The also rans
The two female-directed films I was most disappointed to see left off the shortlist were Charter and True Mothers. They’re both character dramas about women grappling with motherhood — sadly a type of film that Oscar so often ignores, whether in English or not.
Charter (Sweden) was one of the best films of Sundance 2020, where it flew under the radar and has since struggled to get distribution in English-speaking territories. It’s a shame, because Amanda Kernell is one of the most exciting emerging directors, after her incredible debut, Sami Blood, and her psychologically complex followup, Charter. The film centres a morally questionable woman, Alice (Ane Dahl Torp), who abducts her two children for a charter trip to the Canary Islands in the middle of a custody dispute. Like Jan in Charlatan, we’re constantly wondering whether we should be on Alice’s side or not, although awards bodies tend to be a lot friendlier to male antiheroes than to female ones.
True Mothers (Japan) is the latest film from perennially underrated auteur Naomi Kawase, and it’s one of her best. At two hours and twenty minutes, it was the longest film I saw at TIFF 2020, and yet one of the only films that felt like it earned its length. Kawase offers an unusually nuanced look at adoption from two perspectives: the teenage girl who gives up her baby, and the middle-aged woman who adopts that child. It’s a smart, warm, and beautiful-looking film from a filmmaker in full control of her craft.

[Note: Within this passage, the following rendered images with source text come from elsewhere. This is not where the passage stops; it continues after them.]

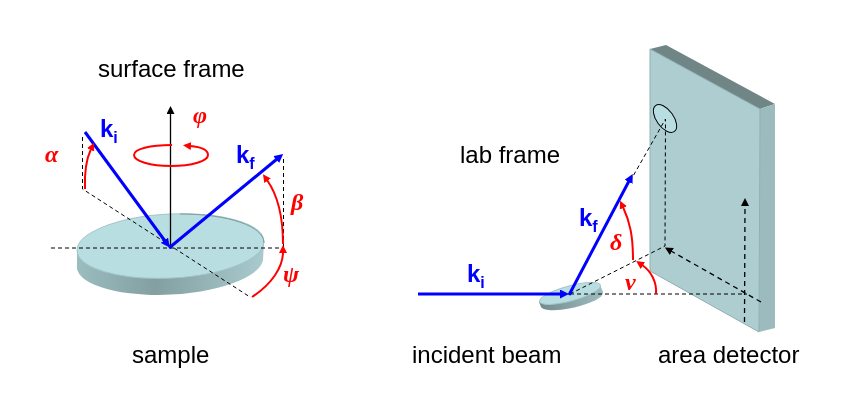
<!DOCTYPE html>
<html lang="en">
<head>
<meta charset="utf-8">
<title>Surface frame and lab frame</title>
<style>
:root {
  --ink: #000;
  --vector: #00f;
  --angle: #f00;
  --sample-top: #b9dee1;
  --sample-edge: #92b4b7;
  --detector-front: #adcdd0;
  --detector-side: #9bbbbe;
  --detector-top: #6f8586;
}
* { box-sizing: border-box; }
html, body { margin: 0; background: #fff; }
.diagram {
  position: relative;
  width: 845px;
  height: 413px;
  overflow: hidden;
  background: #fff;
}
.geometry { position: absolute; inset: 0; display: block; }
.guide { fill: none; stroke: var(--ink); stroke-width: 1; stroke-dasharray: 4 3; }
.axis { fill: none; stroke: var(--ink); stroke-width: 1.3; marker-end: url(#head-ink); }
.pixel-axis { stroke-dasharray: 5 4; }
.vector { fill: none; stroke: var(--vector); stroke-width: 3; marker-end: url(#head-vector); }
.arc { fill: none; stroke: var(--angle); stroke-width: 2; marker-end: url(#head-angle); }
.label {
  position: absolute;
  left: var(--x);
  top: var(--y);
  margin: 0;
  font: 24px/28px "Liberation Sans", Arial, sans-serif;
  color: var(--ink);
  white-space: nowrap;
}
.wave { font-weight: 700; color: var(--vector); }
.wave sub { position: relative; top: 6px; font-size: 16px; line-height: 0; vertical-align: baseline; }
.greek { font-family: "Liberation Serif", "Times New Roman", serif; font-weight: 700; font-style: italic; color: var(--angle); }
</style>
</head>
<body>
<main class="diagram">
  <svg class="geometry" width="845" height="413" viewBox="0 0 845 413" role="img" aria-label="Diffraction geometry in the surface frame and the lab frame">
    <defs>
      <linearGradient id="disc-edge">
        <stop offset="0" stop-color="#9abdc0"/>
        <stop offset=".42" stop-color="#839fa1"/>
        <stop offset="1" stop-color="#a9cbce"/>
      </linearGradient>
      <linearGradient id="small-edge">
        <stop offset="0" stop-color="#738a8c"/>
        <stop offset="1" stop-color="#9dbdc0"/>
      </linearGradient>
      <marker id="head-ink" markerUnits="userSpaceOnUse" markerWidth="8" markerHeight="8" refX="1" refY="4" orient="auto"><path d="M0 0L8 4L0 8Z"/></marker>
      <marker id="head-vector" markerUnits="userSpaceOnUse" markerWidth="9" markerHeight="9" refX="1" refY="4.5" orient="auto"><path d="M0 0L9 4.5L0 9Z" fill="#00f"/></marker>
      <marker id="head-angle" markerUnits="userSpaceOnUse" markerWidth="8" markerHeight="8" refX="1" refY="4" orient="auto"><path d="M0 0L8 4L0 8Z" fill="#f00"/></marker>
    </defs>

    <g id="surface-frame">
      <path d="M77 250V265A93 32 -3 0 0 263 260L264 243Z" fill="url(#disc-edge)"/>
      <ellipse cx="170.500" cy="246" rx="93.500" ry="32" transform="rotate(-3 170.500 246)" fill="var(--sample-top)" stroke="#a2c5c8"/>
      <path d="M180 214C228 214 264 226 264 243" fill="none" stroke="#7f9b9d"/>
      <path class="guide" d="M51 248H284M82.500 137V189L250 297M283.500 159V248"/>
      <line class="axis" x1="170.500" y1="248" x2="170.500" y2="113"/>
      <line class="vector" x1="85" y1="132" x2="165" y2="241"/>
      <line class="vector" x1="169" y1="248" x2="277" y2="159"/>
      <path class="arc" d="M85 189Q84 164 91 149"/>
      <path class="arc" d="M172 145C150 145 134 149 134 155C134 161 150 166 171 166C192 166 208 161 208 155C208 150 201 147 190 146"/>
      <path class="arc" d="M283 244C283 218 279 197 267 180"/>
      <path class="arc" d="M252 297C272 284 283 267 283 252"/>
    </g>

    <g id="area-detector">
      <polygon points="650,49 760,109 759,332 650,271" fill="var(--detector-front)"/>
      <polygon points="650,49 666,45 775,104 760,109" fill="var(--detector-top)"/>
      <polygon points="760,109 775,104 775,328 759,332" fill="var(--detector-side)"/>
      <path d="M650 49L760 109L759 332L650 271Z" fill="none" stroke="#8fb0b3"/>
      <ellipse cx="665" cy="118.500" rx="8.500" ry="16" transform="rotate(-36 665 118.500)" fill="var(--sample-top)" stroke="var(--ink)"/>
      <line class="axis pixel-axis" x1="744.500" y1="322" x2="745" y2="205"/>
      <line class="axis pixel-axis" x1="761" y1="302" x2="671" y2="251"/>
    </g>

    <g id="lab-frame">
      <path d="M539 302L541 307C545 313 571 310 589 303C599 299 603 296 603 292L600 285Z" fill="url(#small-edge)"/>
      <ellipse cx="570" cy="293.500" rx="31.500" ry="7.500" transform="rotate(-15 570 293.500)" fill="var(--sample-top)" stroke="#a2c5c8"/>
      <path class="guide" d="M570 294H747M570 294L665 246L665.500 119L632 178"/>
      <line class="vector" x1="418" y1="294" x2="561" y2="294"/>
      <line class="vector" x1="569" y1="295" x2="629" y2="181"/>
      <path class="arc" d="M633 260C633 236 630 222 623 207"/>
      <path class="arc" d="M656 294C657 282 651 271 642 265"/>
    </g>
  </svg>

  <p class="label" style="--x:98px;--y:55px">surface frame</p>
  <p class="label" style="--x:132px;--y:341px">sample</p>
  <p class="label wave" style="--x:100px;--y:115px">k<sub>i</sub></p>
  <p class="label wave" style="--x:236px;--y:141px">k<sub>f</sub></p>
  <p class="label greek" style="--x:45px;--y:140px">α</p>
  <p class="label greek" style="--x:193px;--y:101px">φ</p>
  <p class="label greek" style="--x:291px;--y:188px">β</p>
  <p class="label greek" style="--x:283px;--y:260px">ψ</p>

  <p class="label" style="--x:460px;--y:141px">lab frame</p>
  <p class="label" style="--x:412px;--y:341px">incident beam</p>
  <p class="label" style="--x:658px;--y:341px">area detector</p>
  <p class="label wave" style="--x:467px;--y:260px">k<sub>i</sub></p>
  <p class="label wave" style="--x:579px;--y:204px">k<sub>f</sub></p>
  <p class="label greek" style="--x:610px;--y:228px">δ</p>
  <p class="label greek" style="--x:625px;--y:268px">ν</p>
</main>
</body>
</html>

Yet Kawase has never been nominated for the International Feature Oscar, perhaps because her films are gentle, character-based, and often female-focused — and because she’s never made a film in English and got the recognition that entails. It goes to show that even in the more progressive International Feature category, certain stories are valued more than others.